It all started innocently enough. On Thursday evening the whole team had a lavish dinner at one of Dar es Salaam’s fanciest hotels. I’d never seen that much food in my life. And everything was a delight. I filled my plate with rainbow-coloured vegetables and stir fried seafood. Unable to decide, I went for it all in the drinks section: coconut juice, freshly squeezed sugar cane juice and white wine. I’m not proud of this (as a vegetarian), but I even had a bite of excellent succulent lamb from the barbecue. And then I sampled at least five kinds of different desserts. I wasn’t alone in this, all my colleagues enjoyed a similar feast. We all went to sleep full and content.
We are standing on top of a steep hill, looking down on the Ng’iresi village about an hour away from Arusha. Looking ahead, we can see the peak of Mount Meru. Joseph says that on a good day you can see Kilimanjaro.
The ferry from Tanzania’s largest city, Dar es Salaam, to the archipelago of Zanzibar takes about 2 hours. We choose this mode of transportation over the plane, which is only 15 minutes, but doesn’t allow the pleasure of a slow reflective journey. As non residents we pay 40 USD each for the ferry ticket and we categorically refuse to be ripped off by the ticket officer who sneakily adds 5 USD to each fare.
The prestigious Sokoine University of Agriculture (SUA) is located in a small town of Morogoro, in the agricultural region approximately 200 km west of Dar es Salaam, Tanzania.

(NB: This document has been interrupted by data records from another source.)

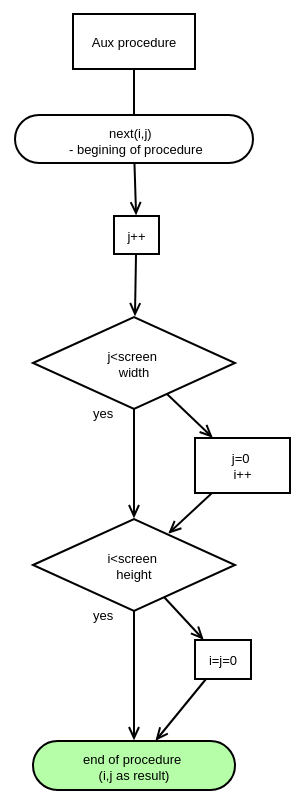
<!DOCTYPE html>
<html lang="en">
<head>
<meta charset="utf-8">
<title>Aux procedure flowchart</title>
<style>
  :root {
    --paper: #ffffff;
    --ink: #000000;
    --end-fill: #b6ffa8;
  }
  * { box-sizing: border-box; }
  html, body { margin: 0; width: 304px; height: 804px; overflow: hidden; background: var(--paper); }
  .flowchart {
    position: relative;
    width: 304px;
    height: 804px;
    overflow: hidden;
    color: var(--ink);
    font: 13px/16px "Liberation Sans", Arial, sans-serif;
    text-align: center;
  }
  .lines { position: absolute; left: 0; top: 0; fill: none; stroke: var(--ink); stroke-width: 2; }
  .node {
    position: absolute;
    display: flex;
    align-items: center;
    justify-content: center;
    white-space: pre;
  }
  .process, .terminal { border: 2px solid var(--ink); background: var(--paper); }
  .terminal { border-radius: 40px; }
  .title { left: 72px; top: 13px; width: 124px; height: 57px; padding-top: 2px; }
  .begin { left: 14px; top: 114px; width: 240px; height: 50px; padding-top: 5px; }
  .next-j { left: 113px; top: 215px; width: 47px; height: 40px; padding-top: 3px; }
  .check-width { left: 33px; top: 317px; width: 202px; height: 92px; padding-top: 3px; }
  .new-row { left: 194px; top: 437px; width: 97px; height: 57px; padding-top: 3px; }
  .check-height { left: 33px; top: 519px; width: 202px; height: 92px; padding-top: 3px; }
  .reset { left: 194px; top: 639px; width: 58px; height: 41px; padding-top: 2px; }
  .end { left: 32px; top: 740px; width: 204px; height: 51px; padding-top: 4px; background: var(--end-fill); }
  .branch { position: absolute; left: 93px; }
  .branch.width-yes { top: 406px; }
  .branch.height-yes { top: 608px; }
</style>
</head>
<body>
<main class="flowchart">
  <svg class="lines" width="304" height="804" viewBox="0 0 304 804" aria-hidden="true">
    <defs>
      <marker id="arrow" viewBox="0 0 14 14" refX="12" refY="7" markerWidth="14" markerHeight="14" markerUnits="userSpaceOnUse" orient="auto">
        <path d="M1 2L12 7L1 12" stroke="#000000" stroke-width="2"/>
      </marker>
    </defs>
    <line x1="134" y1="69" x2="134" y2="115"/>
    <g marker-end="url(#arrow)">
      <path d="M134.5 164L136 213"/>
      <path d="M136 255L135 314"/>
      <path d="M134 409V516"/>
      <path d="M167 394L211 436"/>
      <path d="M212 493L170 532"/>
      <path d="M134 611V738"/>
      <path d="M164 597L202 638"/>
      <path d="M206 679L157 739"/>
    </g>
    <polygon points="33,363 134,317 235,363 134,409"/>
    <polygon points="33,565 134,519 235,565 134,611"/>
  </svg>

  <div class="node process title">Aux procedure</div>
  <div class="node terminal begin"><span>next(i,j)  <br> - begining of procedure</span></div>
  <div class="node process next-j">j++</div>
  <div class="node decision check-width"><span>j&lt;screen <br>width</span></div>
  <div class="branch width-yes">yes</div>
  <div class="node process new-row"><span>j=0 <br>i++</span></div>
  <div class="node decision check-height"><span>i&lt;screen <br>height</span></div>
  <div class="branch height-yes">yes</div>
  <div class="node process reset">i=j=0</div>
  <div class="node terminal end"><span>end of procedure <br>(i,j as result)</span></div>
</main>
</body>
</html>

That’s where I spend a week in late March running a workshop and visiting project partners.
One fine morning I look out of the window of my hotel at the misty Uluguru mountains that the Morogoro area is famous for and that’s when it hits me: I’m visiting a university of agriculture based in the middle of Tanzania’s main food growing region, I work on an agricultural research programme, and yet my practical knowledge of the subject matter is limited to growing carrots in my back garden.
I’ve just checked into a hotel in Morogoro, Tanzania, after a 12-hour journey by plane and 4 hours on the road.
As I pick up my key, my bloodshot eyes catch a sign at reception: zumba class, today at 5 pm. What I REALLY need right now is a hot shower and a comfy bed, but I decide to go and stretch my muscles a bit.